Prior to getting a vasectomy, it’s important to know the facts, and this means clearing up any unfounded claims surrounding this procedure. First and foremost, getting a vasectomy will not affect your sexual performance, hormones, or libido in any way. Post vasectomy, the body will still produce the same amount of semen during ejaculation. The only difference is there is no semen present, and the ejaculation will not result in pregnancy. While a vasectomy is highly effective in preventing pregnancy, it will not protect against sexually transmitted infections. There is no evidence to support that getting a vasectomy increases your risk of developing certain heart disease or cancer conditions. Finally, a vasectomy typically does not cause severe pain. You may experience minor pain or mild discomfort during the procedure or for a couple of days following, but this generally subsides after a few days.
Preparing for Your Vasectomy
Although vasectomy reversals exist, they are not always 100% effective, so it’s important to be certain that you do not want to father a child in the future. In the days leading up to your vasectomy, your doctor will have you arrange for a ride home to avoid pressure on the area caused by driving. Your doctor may also recommend that you stop taking aspirin, nonsteroidal anti-inflammatory drugs, or other blood-thinning medications in the days leading up to your vasectomy. They may also suggest that you bring a pair of supportive underwear to help minimize swelling and support the scrotum.
What to Expect From Your Vasectomy
It’s normal to have bruising, pain, and swelling for a day or two following your surgery. While uncommon, it’s important to ensure there are no signs of infection, such as fever or worsening pain. Use the first 24 hours after your vasectomy to rest, and while you can return to light activity after about two to three days, you should avoid heavy lifting or vigorous activity for a week. It’s also recommended to avoid any sexual activity for a week as well. It is estimated that sperm remains in the semen for about 15 to 20 ejaculations following a vasectomy, so it’s important to use a backup birth control method for the first several weeks following your surgery to avoid pregnancy. For any questions or concerns, you can always reach out to Alliance Urology Specialists.
Make an Appointment
For questions about the male reproductive system or to schedule a service with one of our providers, contact Alliance Urology Specialists today.

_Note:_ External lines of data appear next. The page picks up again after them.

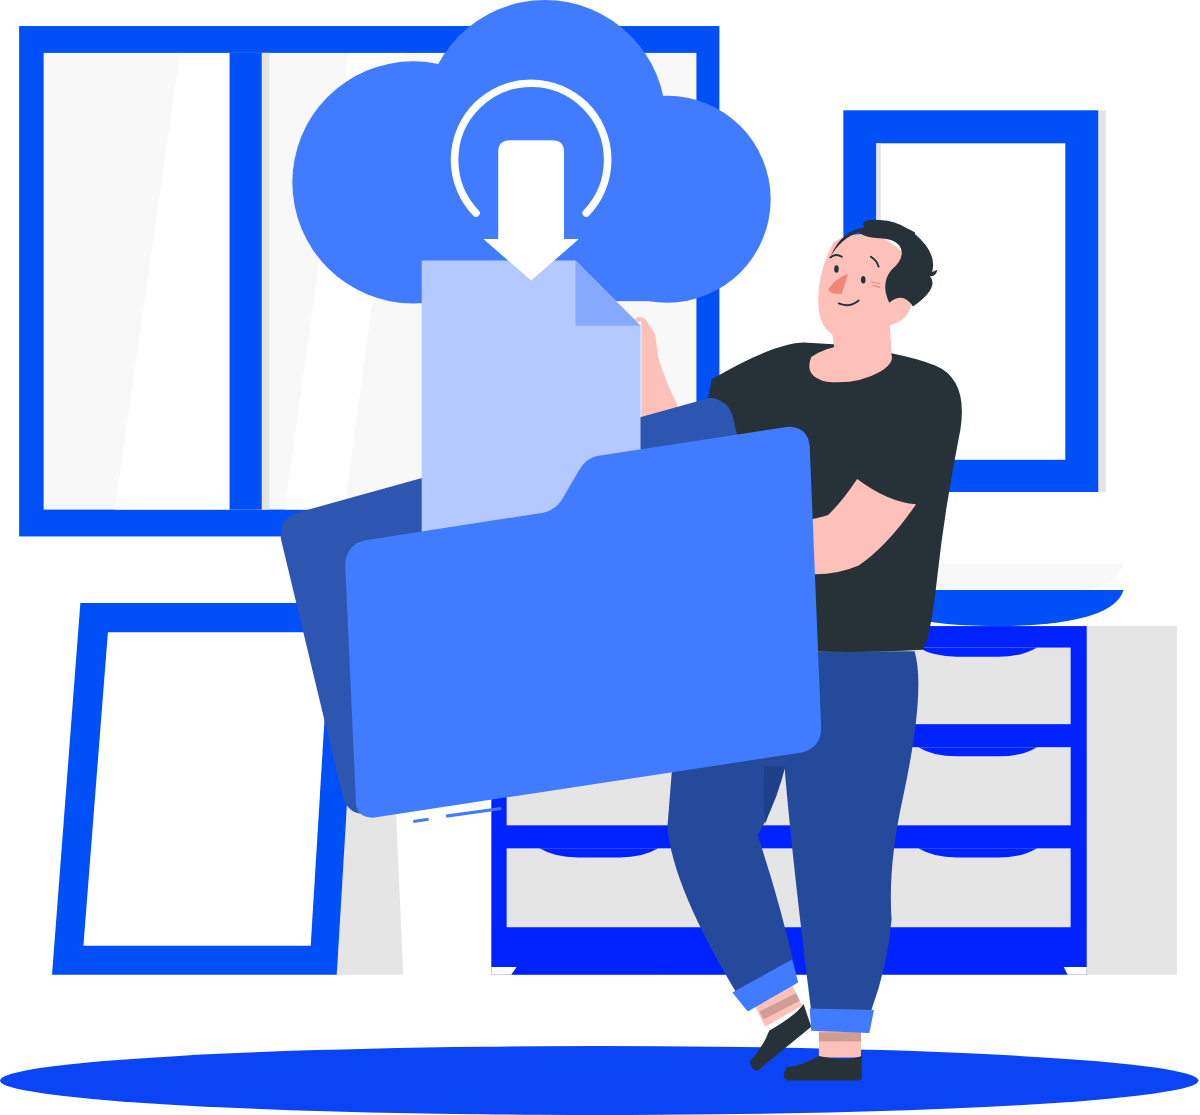
<!DOCTYPE html>
<html lang="en">
<head>
<meta charset="utf-8">
<title>Cloud Download</title>
<link rel="stylesheet" href="https://fonts.googleapis.com/css2?family=Inter&display=swap">
<style>
:root{
  --blue-strong:#004ff7;
  --blue-deep:#0022ff;
  --blue-floor:#0a44f5;
  --blue-main:#417bff;
  --blue-dark:#2c56b0;
  --blue-pants:#264a9b;
  --doc:#b3c9ff;
  --doc-fold:#86a8ff;
  --paper:#f8f8f8;
  --white:#ffffff;
  --gray:#e5e5e5;
  --ink:#263238;
  --skin:#fdc1b9;
  --skin-shade:#d09d96;
  --blush:#ef8677;
}
html,body{margin:0;padding:0;width:1200px;height:1115px;overflow:hidden;background:var(--white);font-family:'Inter',sans-serif}
svg{display:block;width:1200px;height:1115px}
</style>
</head>
<body>
<svg viewBox="0 0 1568 1455" preserveAspectRatio="none" role="img" aria-label="Person carrying a folder while a file downloads from a cloud">
  <defs>
    <path id="drawer-handle" d="M0,0 Q20,12 50,12 L105,12 Q135,12 155,0 Z"/>
  </defs>

  <g id="back-window">
    <rect x="25" y="34" width="915" height="666" fill="var(--blue-strong)"/>
    <rect x="57" y="69" width="853" height="596" fill="var(--paper)"/>
    <polygon points="235,69 300,69 300,665 150,665" fill="var(--white)"/>
    <polygon points="455,69 530,69 450,665 372,665" fill="var(--white)"/>
    <rect x="342" y="69" width="10" height="596" fill="var(--gray)"/>
    <rect x="300" y="69" width="42" height="596" fill="var(--blue-strong)"/>
  </g>

  <g id="wall-frame">
    <rect x="1112" y="144" width="333" height="498" fill="var(--gray)"/>
    <rect x="1102" y="144" width="333" height="498" fill="var(--blue-strong)"/>
    <rect x="1145" y="187" width="247" height="413" fill="var(--white)"/>
    <rect x="1145" y="187" width="6" height="413" fill="var(--gray)"/>
  </g>

  <g id="leaning-panel">
    <polygon points="440,787 505,787 527,1272 440,1272" fill="var(--gray)"/>
    <polygon points="105,787 469,787 440,1272 68,1272" fill="var(--blue-strong)"/>
    <polygon points="141,825 431,825 406,1234 109,1234" fill="var(--white)"/>
  </g>

  <g id="dresser">
    <rect x="1420" y="817" width="118" height="455" fill="var(--gray)"/>
    <rect x="642" y="1210" width="220" height="62" fill="var(--gray)"/>
    <rect x="642" y="817" width="778" height="455" fill="var(--blue-deep)"/>
    <rect x="662" y="845" width="737" height="100" fill="var(--gray)"/>
    <rect x="662" y="975" width="737" height="102" fill="var(--gray)"/>
    <rect x="662" y="1107" width="737" height="103" fill="var(--gray)"/>
    <use href="#drawer-handle" x="1200" y="845" fill="var(--blue-deep)"/>
    <use href="#drawer-handle" x="1200" y="975" fill="var(--blue-deep)"/>
    <use href="#drawer-handle" x="705" y="1107" fill="var(--blue-deep)"/>
    <use href="#drawer-handle" x="1200" y="1107" fill="var(--blue-deep)"/>
    <polygon points="642,1262 675,1262 668,1272 642,1272" fill="var(--white)"/>
    <polygon points="1390,1262 1420,1262 1420,1272 1395,1272" fill="var(--white)"/>
    <path d="M1190,736 L1468,736 Q1455,768 1410,770 L1190,770 Z" fill="var(--paper)"/>
    <path d="M1180,770 L1468,770 Q1455,815 1310,817 Q1230,817 1180,805 Z" fill="var(--blue-strong)"/>
  </g>

  <ellipse id="floor" cx="783" cy="1410" rx="783" ry="45" fill="var(--blue-floor)"/>

  <g id="cloud" fill="var(--blue-main)">
    <circle cx="540" cy="238" r="158"/>
    <circle cx="712" cy="158" r="158"/>
    <circle cx="872" cy="260" r="135"/>
    <rect x="540" y="250" width="332" height="143"/>
  </g>
  <path id="download-ring" d="M622,278 A100,100 0 1 1 766,278" fill="none" stroke="var(--white)" stroke-width="10" stroke-linecap="round"/>
  <g id="download-arrow" fill="var(--white)">
    <path d="M651,312 L651,198 Q651,183 667,183 L721,183 Q737,183 737,198 L737,312 Z"/>
    <polygon points="632,312 756,312 694,366"/>
  </g>

  <g id="person">
    <path id="leg-back" d="M880,980 L1030,980 Q1020,1040 990,1090 Q1020,1180 1040,1270 L965,1300 Q880,1160 872,1080 Z" fill="var(--blue-pants)"/>
    <path d="M1000,990 L1030,990 L1000,1075 Q995,1030 1000,990Z" fill="#1f3f87"/>
    <path id="leg-front" d="M1000,850 L1195,850 Q1210,900 1180,1040 Q1160,1130 1165,1200 Q1160,1260 1138,1320 L1060,1320 Q1035,1120 1025,1000 Z" fill="var(--blue-pants)"/>
    <path d="M870,850 L1010,850 L1030,1000 L875,1000 Z" fill="var(--blue-pants)"/>
    <polygon points="985,1310 1035,1285 1048,1312 1000,1340" fill="var(--skin)"/>
    <polygon points="992,1320 1040,1296 1045,1306 998,1330" fill="var(--skin-shade)"/>
    <polygon points="957,1295 1035,1252 1043,1282 977,1320" fill="var(--blue-main)"/>
    <path d="M1005,1345 Q1040,1325 1050,1310 L1060,1340 L990,1397 Q982,1398 980,1385 Q998,1365 1005,1345Z" fill="var(--ink)"/>
    <rect x="1070" y="1340" width="55" height="40" fill="var(--skin)"/>
    <rect x="1070" y="1347" width="55" height="12" fill="var(--skin-shade)"/>
    <polygon points="1058,1316 1142,1318 1136,1348 1060,1345" fill="var(--blue-main)"/>
    <path d="M1070,1378 Q1105,1386 1126,1378 L1126,1406 Q1126,1410 1120,1410 L1028,1410 Q1020,1405 1028,1393 Q1050,1390 1070,1378Z" fill="var(--ink)"/>

    <path id="raised-arm" d="M826,420 Q833,410 843,416 L856,436 L860,466 Q870,500 885,528 L880,560 L838,560 L838,420Z" fill="var(--skin)"/>
    <path id="shirt" d="M930,495 Q1010,448 1050,447 L1100,450 L1160,460 Q1200,468 1222,477 Q1265,495 1255,560 Q1235,660 1225,750 Q1215,840 1205,848 Q1130,852 1065,850 L940,840 L925,520Z" fill="var(--ink)"/>
    <path d="M1092,445 Q1080,470 1105,470 Q1150,462 1160,445 Z" fill="var(--skin-shade)"/>
    <path d="M1060,466 Q1080,452 1100,452 L1160,455 Q1175,470 1150,485 Q1120,502 1080,498 Q1050,492 1060,466Z" fill="var(--skin)"/>
    <path id="neck" d="M1085,420 L1090,452 Q1120,455 1165,460 L1162,415Z" fill="var(--skin)"/>
    <path id="front-arm" d="M1120,625 Q1160,655 1197,658 Q1160,712 1122,738 Q1060,765 968,728 L930,727 Q918,727 916,712 L913,695 Q912,683 925,681 L947,678 L973,687 Q1055,682 1082,672 Q1100,655 1120,625Z" fill="var(--skin)"/>

    <path id="face" d="M1090,315 Q1140,290 1180,330 Q1195,370 1190,400 Q1185,420 1160,425 Q1150,440 1120,445 Q1075,445 1070,405 Q1065,360 1090,315Z" fill="var(--skin)"/>
    <path id="hair" d="M1085,335 Q1100,300 1130,297 Q1120,285 1150,287 Q1170,288 1185,298 Q1200,305 1195,305 Q1225,330 1218,355 L1225,352 Q1222,362 1215,360 Q1228,375 1193,400 Q1180,380 1162,395 Q1150,370 1165,352 Q1185,335 1175,320 Q1168,312 1150,311 Q1130,310 1122,303 Q1100,310 1085,335Z" fill="var(--ink)"/>
    <ellipse cx="1093" cy="351" rx="3" ry="5" fill="var(--ink)"/>
    <ellipse cx="1128" cy="365" rx="3" ry="5" fill="var(--ink)"/>
    <path d="M1085,336 Q1092,330 1100,335 M1138,335 Q1146,340 1148,348" fill="none" stroke="var(--ink)" stroke-width="2.5" stroke-linecap="round"/>
    <path d="M1108,357 L1100,383 Q1088,385 1082,378 Q1090,365 1108,357Z" fill="var(--blush)"/>
    <path d="M1096,396 Q1110,402 1122,392" fill="none" stroke="var(--ink)" stroke-width="2.5" stroke-linecap="round"/>
    <path d="M1138,368 L1150,370 M1140,372 L1150,375" stroke="var(--blush)" stroke-width="1.5"/>
  </g>

  <g id="folder">
    <path id="folder-back" d="M385,670 L928,519 Q952,522 958,545 L965,575 L560,690 L475,1062 Q455,1062 448,1040 L367,703 Q365,678 385,670Z" fill="var(--blue-dark)"/>
    <path id="document" d="M551,340 L752,340 L837,425 L837,700 L551,700Z" fill="var(--doc)"/>
    <polygon points="752,340 837,425 752,425" fill="var(--doc-fold)"/>
    <polygon points="632,312 756,312 694,366" fill="var(--white)"/>
    <path id="folder-front" d="M478,705 L710,669 Q724,666 733,654 L757,613 Q766,598 780,595 L1030,557 Q1055,557 1058,582 L1073,950 Q1073,975 1048,982 L487,1067 Q465,1067 465,1045 L451,737 Q452,710 478,705Z" fill="var(--blue-main)"/>
    <path d="M540,1072 L560,1069 M583,1065 L655,1055" stroke="var(--blue-main)" stroke-width="4"/>
  </g>
</svg>
</body>
</html>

Our team has years of experience treating issues pertaining to the urinary tract, male infertility, pelvic floor dysfunction, and more. Alliance Urology Specialists offers in-office procedures such as Rezūm, vasectomy, and more. For questions and inquiries, please call our office in Greensboro at (336) 274-1114.